Rudin, novel by Ivan Turgenev, published as a serial in the journal Sovremennik and as a book in 1856. The novel tells of an eloquent intellectual, Dmitry Rudin, a character modeled partly on the revolutionary agitator Mikhail Bakunin, whom Turgenev had known in Moscow in the 1830s.
Ivan Sergeyevich Turgenev (9 November 1818 – 3 September 1883) was a Russian novelist, short story writer, poet, playwright, translator and popularizer of Russian literature in the West. His first major publication, a short story collection entitled A Sportsman’s Sketches (1852), was a milestone of Russian realism. His novel Fathers and Sons (1862) is regarded as one of the major works of 19th-century fiction. Ivan Sergeyevich Turgenev was born in Oryol (modern-day Oryol Oblast, Russia) to noble Russian parents Sergei Nikolaevich Turgenev (1793–1834), a colonel in the Russian cavalry who took part in the Patriotic War of 1812, and Varvara Petrovna Turgeneva (née Lutovinova; 1787–1850). His father belonged to an old, but impoverished Turgenev family of Tula aristocracy that traces its history to the 15th century when a Tatar Mirza Lev Turgen (Ivan Turgenev after baptizing) left the Golden Horde to serve Vasily II of Moscow. Ivan’s mother came from a wealthy noble Lutovinov house of the Oryol Governorate. She spent an unhappy childhood under the tyrannical stepfather and left his house after her mother’s death to live with her uncle. At the age of 26 she inherited a huge fortune from him. In 1816, she married Turgenev. Ivan, his brothers Nikolai and Sergei were raised by their mother, a very educated, but authoritarian woman, in the Spasskoe-Lutovinovo family estate that was granted to their ancestor Ivan Ivanovich Lutovinov by Ivan the Terrible. Varvara Turgeneva later served as an inspiration for the landlady from Turgenev’s Mumu. She surrounded her sons with foreign governesses; thus Ivan became fluent in French, German, and English. The family members used French in everyday life, even prayers were read in this language. Their father spent little time with the family, and although he was not hostile toward them, his absence hurt Ivan’s feelings (their relations are described in the autobiographical novel First Love). When he was four, the family made a trip through Germany and France. In 1827 the Turgenevs moved to Moscow to give their children a proper education.
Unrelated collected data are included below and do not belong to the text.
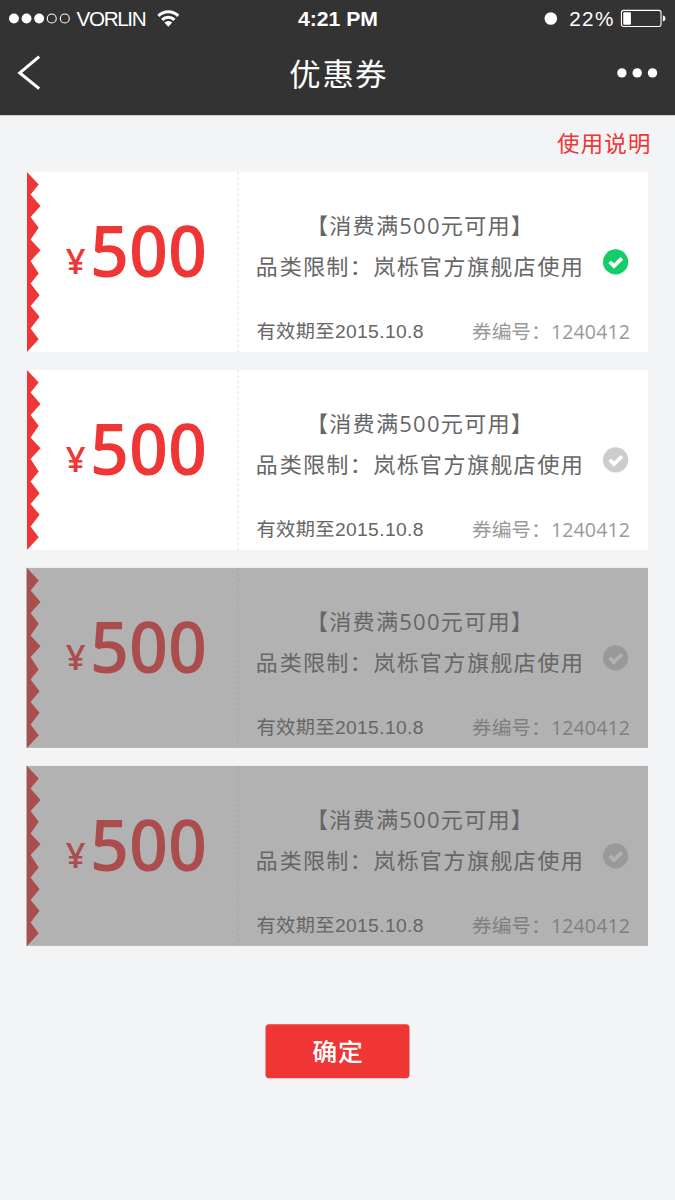
<!DOCTYPE html>
<html lang="zh-CN">
<head>
<meta charset="utf-8">
<title>优惠券</title>
<link rel="stylesheet" href="https://fonts.googleapis.com/css2?family=Arimo:wght@400;700&amp;family=Noto+Sans+SC:wght@400;500&amp;family=Open+Sans:wght@400;600&amp;display=swap">
<style>
:root {
  --page: #f3f4f6;
  --bar: #333333;
  --red: #f03535;
  --card: #ffffff;
  --text: #666666;
  --muted: #999999;
  --rule: #dcdcdc;
  --selected: #13ce66;
  --unselected: #cccccc;
  --veil: #666666;
}
html, body { margin: 0; padding: 0; background: var(--page); }
body { width: 675px; height: 1200px; overflow: hidden; }
.screen { display: block; width: 675px; height: 1200px; }
text { font-family: "Open Sans", "Noto Sans SC", sans-serif; font-weight: 400; }
.page { fill: var(--page); }
.bar { fill: var(--bar); }
.status text { font-family: Arimo, Helvetica, sans-serif; font-size: 23px; fill: #fff; }
.status .clock { font-weight: 700; }
.icon-fill { fill: #fff; }
.icon-line { fill: none; stroke: #fff; }
.title { font-size: 35px; fill: #fff; }
.help { font-size: 25px; fill: var(--red); }
.card { fill: var(--card); }
.teeth { fill: var(--red); }
.perforation { stroke: var(--rule); stroke-width: 1; stroke-dasharray: 3 3; }
.currency, .amount { fill: var(--red); font-weight: 600; }
.currency { font-size: 38px; }
.amount { font-size: 79px; }
.condition, .scope { font-size: 24.5px; fill: var(--text); }
.expiry { font-family: Arimo, "Noto Sans SC", sans-serif; font-size: 21.4px; fill: var(--text); }
.serial { font-size: 21.8px; fill: var(--muted); }
.mark { color: var(--unselected); }
.mark.selected { color: var(--selected); }
.veil { fill: var(--veil); opacity: .5; }
.button { fill: var(--red); }
.button-label { font-size: 27.5px; font-weight: 500; fill: #fff; }
</style>
</head>
<body>
<svg class="screen" viewBox="0 0 750 1333.333" xmlns="http://www.w3.org/2000/svg">
  <defs>
    <g id="ticket">
      <rect class="card" width="690" height="200"/>
      <path class="teeth" d="M0 0 13 14 4 25 15 38 4 50 13 62 4 75 15 87 4 99 13 113 4 124 14 137 4 149 14 161 4 174 13 186 0 200Z"/>
      <path class="perforation" d="M234.5 0V200"/>
    </g>
    <g id="check">
      <circle r="14" fill="currentColor"/>
      <path d="M-6.6 -.2 -1.8 4.6 7 -4" fill="none" stroke="#fff" stroke-width="4.2"/>
    </g>
    <rect id="veil" class="veil" x="-1" width="691" height="200"/>
  </defs>

  <rect class="page" width="750" height="1334"/>
  <rect class="bar" width="750" height="128"/>

  <g class="status">
    <g class="icon-fill">
      <circle cx="15.5" cy="20.5" r="5.5"/>
      <circle cx="29.5" cy="20.5" r="5.5"/>
      <circle cx="43.5" cy="20.5" r="5.5"/>
    </g>
    <g class="icon-line" stroke-width="1.2">
      <circle cx="57.5" cy="20.5" r="5"/>
      <circle cx="72" cy="20.5" r="5"/>
    </g>
    <text x="85" y="29" textLength="78">VORLIN</text>
    <g class="wifi">
      <path class="icon-line" stroke-width="3.4" d="M176 17.6A15.6 15.6 0 0 1 198 17.6M180.2 22A9.6 9.6 0 0 1 193.8 22"/>
      <path class="icon-fill" d="M187 29.6 182.6 25A6.3 6.3 0 0 1 191.4 25Z"/>
    </g>
    <text class="clock" x="331" y="29" textLength="89" lengthAdjust="spacingAndGlyphs">4:21 PM</text>
    <circle class="icon-fill" cx="612" cy="20.5" r="7"/>
    <text x="632.5" y="29" textLength="49">22%</text>
    <g class="battery">
      <rect class="icon-line" x="690.5" y="11.5" width="44" height="18" rx="2.5" stroke-width="1.2"/>
      <rect class="icon-fill" x="692.5" y="13.5" width="8.5" height="14" rx="1"/>
      <path class="icon-fill" d="M736.5 17Q739.5 18 739.5 20.5T736.5 24Z"/>
    </g>
  </g>

  <g class="navigation">
    <path class="icon-line" stroke-width="3.4" d="M43.5 63 22 81 43.5 98.5"/>
    <text class="title" x="321.5" y="95" textLength="108">优惠券</text>
    <g class="icon-fill">
      <circle cx="691" cy="81" r="5.2"/>
      <circle cx="708" cy="81" r="5.2"/>
      <circle cx="725" cy="81" r="5.2"/>
    </g>
  </g>

  <a href="#"><text class="help" x="619" y="168.5" textLength="103.5">使用说明</text></a>

  <g class="coupon" transform="translate(30 191)">
    <use href="#ticket"/>
    <text class="currency" x="43" y="114" textLength="22" lengthAdjust="spacingAndGlyphs">¥</text>
    <text class="amount" x="70" y="117" textLength="130" lengthAdjust="spacingAndGlyphs">500</text>
    <text class="condition" x="310" y="69" textLength="252">【消费满500元可用】</text>
    <text class="scope" x="254.5" y="114.5" textLength="363">品类限制：岚栎官方旗舰店使用</text>
    <text class="expiry" x="255" y="185" textLength="185.5">有效期至2015.10.8</text>
    <text class="serial" x="494.5" y="186" textLength="175.5">券编号：1240412</text>
    <use class="mark selected" href="#check" x="654" y="100"/>
  </g>

  <g class="coupon" transform="translate(30 411)">
    <use href="#ticket"/>
    <text class="currency" x="43" y="114" textLength="22" lengthAdjust="spacingAndGlyphs">¥</text>
    <text class="amount" x="70" y="117" textLength="130" lengthAdjust="spacingAndGlyphs">500</text>
    <text class="condition" x="310" y="69" textLength="252">【消费满500元可用】</text>
    <text class="scope" x="254.5" y="114.5" textLength="363">品类限制：岚栎官方旗舰店使用</text>
    <text class="expiry" x="255" y="185" textLength="185.5">有效期至2015.10.8</text>
    <text class="serial" x="494.5" y="186" textLength="175.5">券编号：1240412</text>
    <use class="mark" href="#check" x="654" y="100"/>
  </g>

  <g class="coupon disabled" transform="translate(30 631)">
    <use href="#ticket"/>
    <text class="currency" x="43" y="114" textLength="22" lengthAdjust="spacingAndGlyphs">¥</text>
    <text class="amount" x="70" y="117" textLength="130" lengthAdjust="spacingAndGlyphs">500</text>
    <text class="condition" x="310" y="69" textLength="252">【消费满500元可用】</text>
    <text class="scope" x="254.5" y="114.5" textLength="363">品类限制：岚栎官方旗舰店使用</text>
    <text class="expiry" x="255" y="185" textLength="185.5">有效期至2015.10.8</text>
    <text class="serial" x="494.5" y="186" textLength="175.5">券编号：1240412</text>
    <use class="mark" href="#check" x="654" y="100"/>
    <use href="#veil"/>
  </g>

  <g class="coupon disabled" transform="translate(30 851)">
    <use href="#ticket"/>
    <text class="currency" x="43" y="114" textLength="22" lengthAdjust="spacingAndGlyphs">¥</text>
    <text class="amount" x="70" y="117" textLength="130" lengthAdjust="spacingAndGlyphs">500</text>
    <text class="condition" x="310" y="69" textLength="252">【消费满500元可用】</text>
    <text class="scope" x="254.5" y="114.5" textLength="363">品类限制：岚栎官方旗舰店使用</text>
    <text class="expiry" x="255" y="185" textLength="185.5">有效期至2015.10.8</text>
    <text class="serial" x="494.5" y="186" textLength="175.5">券编号：1240412</text>
    <use class="mark" href="#check" x="654" y="100"/>
    <use href="#veil"/>
  </g>

  <a href="#">
    <rect class="button" x="295" y="1138" width="160" height="60" rx="4"/>
    <text class="button-label" x="347" y="1178.5" textLength="56">确定</text>
  </a>
</svg>
</body>
</html>
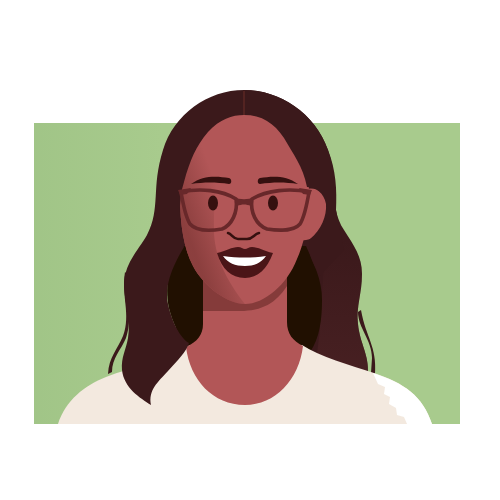
<!DOCTYPE html>
<html lang="en">
<head>
<meta charset="utf-8">
<title>Portrait of a woman with glasses</title>
<style>
:root {
  --paper: #ffffff;
  --green: #a8cb8d;
  --hair: #3b191b;
  --hair-part: #5a2624;
  --hair-deep: #211001;
  --skin: #b25657;
  --skin-shade: #853b3a;
  --frame: #68282a;
  --ink: #35100f;
  --lips: #4a1517;
  --shirt: #f3e9df;
}
html, body { margin: 0; background: var(--paper); }
body { width: 500px; height: 500px; overflow: hidden; }
svg { display: block; }
.backdrop { fill: var(--green); }
.hair { fill: var(--hair); }
.hair-deep { fill: var(--hair-deep); }
.skin { fill: var(--skin); }
.skin-shade { fill: var(--skin-shade); }
.shirt { fill: var(--shirt); }
.sleeve-light { fill: var(--paper); }
.ink { fill: var(--ink); }
.lips { fill: var(--lips); }
.teeth { fill: var(--paper); }
.strand { fill: var(--hair); }
.frame { fill: none; stroke: var(--frame); stroke-width: 3.6; stroke-linejoin: round; }
.frame-fill { fill: var(--frame); }
.nose { fill: none; stroke: var(--ink); stroke-width: 2.6; stroke-linecap: round; }
.part { stroke: var(--hair-part); stroke-width: 1.6; }
</style>
</head>
<body>
<svg width="500" height="500" viewBox="0 0 500 500" role="img" aria-label="Smiling woman with long dark hair and glasses on a green background">
  <defs>
    <linearGradient id="cheek-shade" gradientUnits="userSpaceOnUse" x1="181" y1="215" x2="222" y2="200">
      <stop offset="0" stop-color="#853b3a" stop-opacity=".85"/>
      <stop offset="1" stop-color="#853b3a" stop-opacity="0"/>
    </linearGradient>
    <linearGradient id="backdrop-shade" x1="0" y1="0" x2="1" y2="0">
      <stop offset="0" stop-color="#98bd80" stop-opacity=".45"/>
      <stop offset=".3" stop-color="#98bd80" stop-opacity="0"/>
    </linearGradient>
    <linearGradient id="hair-glow" gradientUnits="userSpaceOnUse" x1="345" y1="240" x2="340" y2="365">
      <stop offset="0" stop-color="#4b2224" stop-opacity="0"/>
      <stop offset="1" stop-color="#4b2224" stop-opacity=".7"/>
    </linearGradient>
  </defs>

  <g id="backdrop">
    <rect class="backdrop" x="34" y="123" width="426" height="301"/>
    <rect fill="url(#backdrop-shade)" x="34" y="123" width="426" height="301"/>
  </g>

  <g id="hair-back">
    <path class="strand" d="M125 272C121 296 131 314 123 336C117 350 109 357 108 374L112 372C112 358 121 350 126 338C133 318 126 298 129 276Z"/>
    <path class="strand" d="M358 312C358 328 372 340 372 358L371 373L375 374C377 346 366 338 361 310Z"/>
    <path class="hair" d="M244 90C280 90 315 113 328 150C340 186 328 205 344 230C354 246 362 256 362 274C362 294 356 306 358 324C360 344 369 354 368 374L300 360L180 360L160 200Z"/>
    <path fill="url(#hair-glow)" d="M318 240C330 270 318 300 320 330L316 362L368 374C369 354 360 344 358 324C356 306 362 294 362 274C362 256 350 240 342 226Z"/>
    <path class="hair-deep" d="M180 246C168 265 164 290 170 312C175 330 182 336 186 348L310 352C320 338 322 318 322 300C322 280 314 264 306 246Z"/>
  </g>

  <g id="shirt">
    <path class="shirt" d="M58 424C66 400 84 386 106 377C132 367 166 360 190 345L302 345C320 357 350 365 374 373C404 383 423 396 432 424Z"/>
    <path class="sleeve-light" d="M373 373C404 383 423 396 432 424H407L404 417L397 415L396 408L389 404L390 397L384 394L385 387L378 384Z"/>
  </g>

  <g id="neck">
    <path class="skin" d="M203 250H287V322C287 334 293 341 303 346C299 380 275 405 245 405C213 405 190 380 186 347C197 342 203 335 203 324Z"/>
    <path class="skin-shade" d="M203 270L287 262V286C276 303 262 311 240 311H203Z"/>
  </g>

  <g id="face">
    <path class="skin" d="M301 192C309 185 327 188 327 208C327 228 315 242 301 240Z"/>
    <path class="skin" d="M244 112C290 112 310 150 309 195C309 224 303 246 297 259C287 285 264 304 245 304C228 304 204 287 193 266C184 249 180 225 180 196C182 150 200 112 244 112Z"/>
    <path fill="url(#cheek-shade)" d="M244 112C200 112 182 150 180 196C180 225 184 249 193 266C204 287 228 304 245 304C226 280 214 255 214 230C214 190 216 150 244 112Z"/>
  </g>

  <g id="hair-front">
    <path class="hair" d="M244 90C208 90 174 114 163 150C151 188 161 208 147 235C137 252 124 264 124 286C125 306 131 320 128 338C126 350 121 357 122 370C124 388 140 398 151 405C148 390 158 382 168 371C178 360 186 352 189 343C180 338 172 322 168 304C164 284 174 264 184 247C179 226 178 200 184 182C190 160 196 146 208 132C220 119 232 115 244 115C262 115 274 123 284 138C293 154 303 166 307 187C316 187 324 193 326 204C327 216 321 230 310 239C307 252 312 262 320 276L344 250L336 210C337 190 336 170 328 150C315 113 280 90 244 90Z"/>
    <line class="part" x1="244" y1="91" x2="244" y2="115"/>
  </g>

  <g id="features">
    <path class="ink" d="M191 184C203 175 217 176 229 178C232 179 232 184 229 184C216 182 204 182 191 184Z"/>
    <path class="ink" d="M298 184C286 175 272 176 260 178C257 179 257 184 260 184C273 182 285 182 298 184Z"/>
    <ellipse class="ink" cx="213" cy="203" rx="5" ry="7.5"/>
    <ellipse class="ink" cx="273" cy="203" rx="5" ry="7.5"/>
    <path class="nose" d="M228 233C232 234 233 239 238 239H247C253 239 254 234 259 233"/>
    <path class="lips" d="M217 253C226 251 232 247 238 247C241 247 243 249 245 249C247 249 249 247 252 247C258 247 264 251 273 253C267 269 258 278 245 278C231 278 222 269 217 253Z"/>
    <path class="teeth" d="M223 256C238 258 252 258 266 256C261 263 254 266 245 266C235 266 228 263 223 256Z"/>
  </g>

  <g id="glasses">
    <path class="frame" d="M181 192C200 188 222 190 236 199C238 212 232 225 222 229C210 231 196 231 190 224C185 216 183 204 181 192Z"/>
    <path class="frame" d="M309 192C290 188 267 190 252 199C250 212 256 225 267 229C279 231 294 231 300 224C305 216 307 204 309 192Z"/>
    <path class="frame-fill" d="M234 197C240 200 248 200 254 197L251 206C246 204 242 204 237 206Z"/>
    <path class="frame-fill" d="M178 190L191 188L187 194L180 195ZM312 190L299 188L303 194L310 195Z"/>
  </g>
</svg>
</body>
</html>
|Handling time||7 Days|
|Book Cover Type||Paperback|
|Persian Title||کتاب رودین اثر ایوان تورگنیف|